== WHAT IS EXPECTED ==
Lines from the line with "--hair: #b5a8e8;" to the line with "702L69 709L82 717L101" in the entries below, and only those, must be output exactly, with both ends included.

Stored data
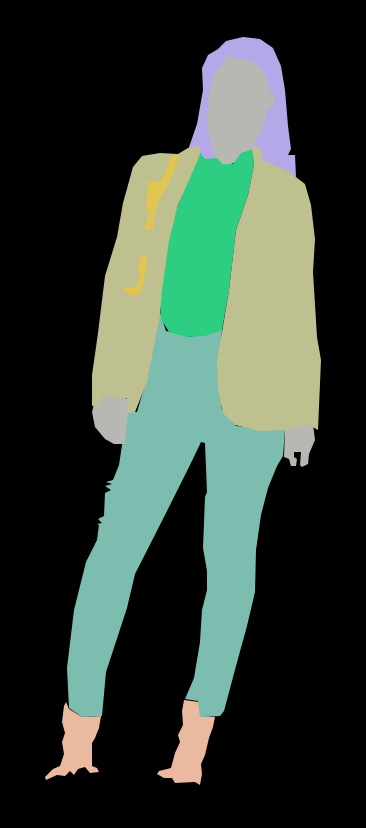
<!DOCTYPE html>
<html lang="en">
<head>
<meta charset="utf-8">
<title>Standing figure in flat colour</title>
<style>
:root {
  --ground: #000000;
  --hair: #b5a8e8;
  --skin: #b7b8b3;
  --jacket: #bfc08f;
  --top: #2dce82;
  --trousers: #7cbdb0;
  --shoes: #eab99f;
  --strap: #e0c552;
}
html, body { margin: 0; background: var(--ground); overflow: hidden; }
.figure { display: block; width: 366px; height: 828px; }
.hair { fill: var(--hair); }
.skin { fill: var(--skin); }
.jacket { fill: var(--jacket); }
.top { fill: var(--top); }
.trousers { fill: var(--trousers); }
.shoes { fill: var(--shoes); }
.strap { fill: var(--strap); }
</style>
</head>
<body>
<svg class="figure" viewBox="0 0 366 828" role="img" aria-label="Standing figure with long hair, jacket, top, trousers and ankle shoes, in flat colours">
  <rect width="366" height="828" fill="var(--ground)"/>

  <g id="shoes" class="shoes">
    <path d="M66 702L69 709L82 717L101 716L99 728L95 738L92 743V766L97 768L99 772L90 773L85 767L78 769L74 775L70 771L65 776L57 775L46 780L45 777L53 769L60 766L64 754L62 742L65 733L62 722L64 706Z"/>
    <path d="M184 700L199 702L201 716L215 717L213 727L209 738L205 755L201 764L202 774L200 785L195 782L175 783L172 778H164L157 774L159 771L171 768L175 753L180 742L178 735L183 725L182 711Z"/>
  </g>

  <path id="trousers" class="trousers" d="M160 312L166 331L190 337L222 329L218 380L222 410L236 426L285 430L283 456L277 466L268 488L261 515L256 550L255 592L247 626L236 666L224 711L220 716L200 717L198 701L185 699L194 678L200 642L202 610L207 590V571L203 548L205 497L207 492L205 443L201 442L190 465L165 515L135 574L127 608L106 672L102 716L82 717L69 708L67 668L74 610L86 562L97 540L99 525L97 524L102 523L98 519L104 516L105 493L111 490L105 486L112 484L106 482L113 480L119 465L127 412H137L148 375Z"/>

  <g id="hands" class="skin">
    <path d="M94 404L103 397L122 396L129 400L125 444L114 444L105 439L95 427L92 412Z"/>
    <path d="M285 429L313 424L315 440L309 454L308 464L302 467L300 465L301 452L294 452V457L297 459L296 466L291 466L289 459L284 457Z"/>
  </g>

  <path id="hair" class="hair" d="M188 150L197 124L203 90L202 68L208 55L218 49L226 41L243 37L260 39L273 48L281 66L285 90L288 126L291 149L288 155H295L296 177L262 165L250 150L225 166L205 160Z"/>
  <path id="face" class="skin" d="M228 52L231 58L245 59L258 65L266 76L269 90L275 96L274 106L267 110L265 122L259 136L252 148L251 155L242 153L236 162L226 166L217 160L213 152L207 124L209 92L214 73L224 62Z"/>

  <path id="top" class="top" d="M199 151L205 159L217 158L222 164H233L241 153L253 149L254 164L248 195L236 230L229 290L222 330L205 336L187 337L169 332L161 319L160 300L166 247L178 205Z"/>

  <g id="jacket" class="jacket">
    <path d="M142 156L160 153L178 154L188 148L199 146L200 154L193 171L178 205L169 241L162 290L160 315L153 352L147 382L135 412L127 413V398L103 397L98 405L92 406V375L98 333L105 276L117 237L123 203L133 167Z"/>
    <path d="M252 147L259 146L264 161L288 171L305 184L311 205L315 239L313 272L317 337L321 360L318 430L309 425L286 430L260 431L235 425L223 413L218 390L217 361L223 326L229 290L236 230L248 195L254 164Z"/>
  </g>

  <g id="strap" class="strap">
    <path d="M171 156L180 155L173 174L166 188L157 205L154 219V229L145 230V226L150 212L146 210L148 182H160L167 169Z"/>
    <path d="M141 256H147L146 270L141 292L137 295H128V292L123 290L125 287L136 288L140 275L138 268Z"/>
  </g>
</svg>
</body>
</html>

== FINISHED TASK ==
  --hair: #b5a8e8;
  --skin: #b7b8b3;
  --jacket: #bfc08f;
  --top: #2dce82;
  --trousers: #7cbdb0;
  --shoes: #eab99f;
  --strap: #e0c552;
}
html, body { margin: 0; background: var(--ground); overflow: hidden; }
.figure { display: block; width: 366px; height: 828px; }
.hair { fill: var(--hair); }
.skin { fill: var(--skin); }
.jacket { fill: var(--jacket); }
.top { fill: var(--top); }
.trousers { fill: var(--trousers); }
.shoes { fill: var(--shoes); }
.strap { fill: var(--strap); }
</style>
</head>
<body>
<svg class="figure" viewBox="0 0 366 828" role="img" aria-label="Standing figure with long hair, jacket, top, trousers and ankle shoes, in flat colours">
  <rect width="366" height="828" fill="var(--ground)"/>

  <g id="shoes" class="shoes">
    <path d="M66 702L69 709L82 717L101 716L99 728L95 738L92 743V766L97 768L99 772L90 773L85 767L78 769L74 775L70 771L65 776L57 775L46 780L45 777L53 769L60 766L64 754L62 742L65 733L62 722L64 706Z"/>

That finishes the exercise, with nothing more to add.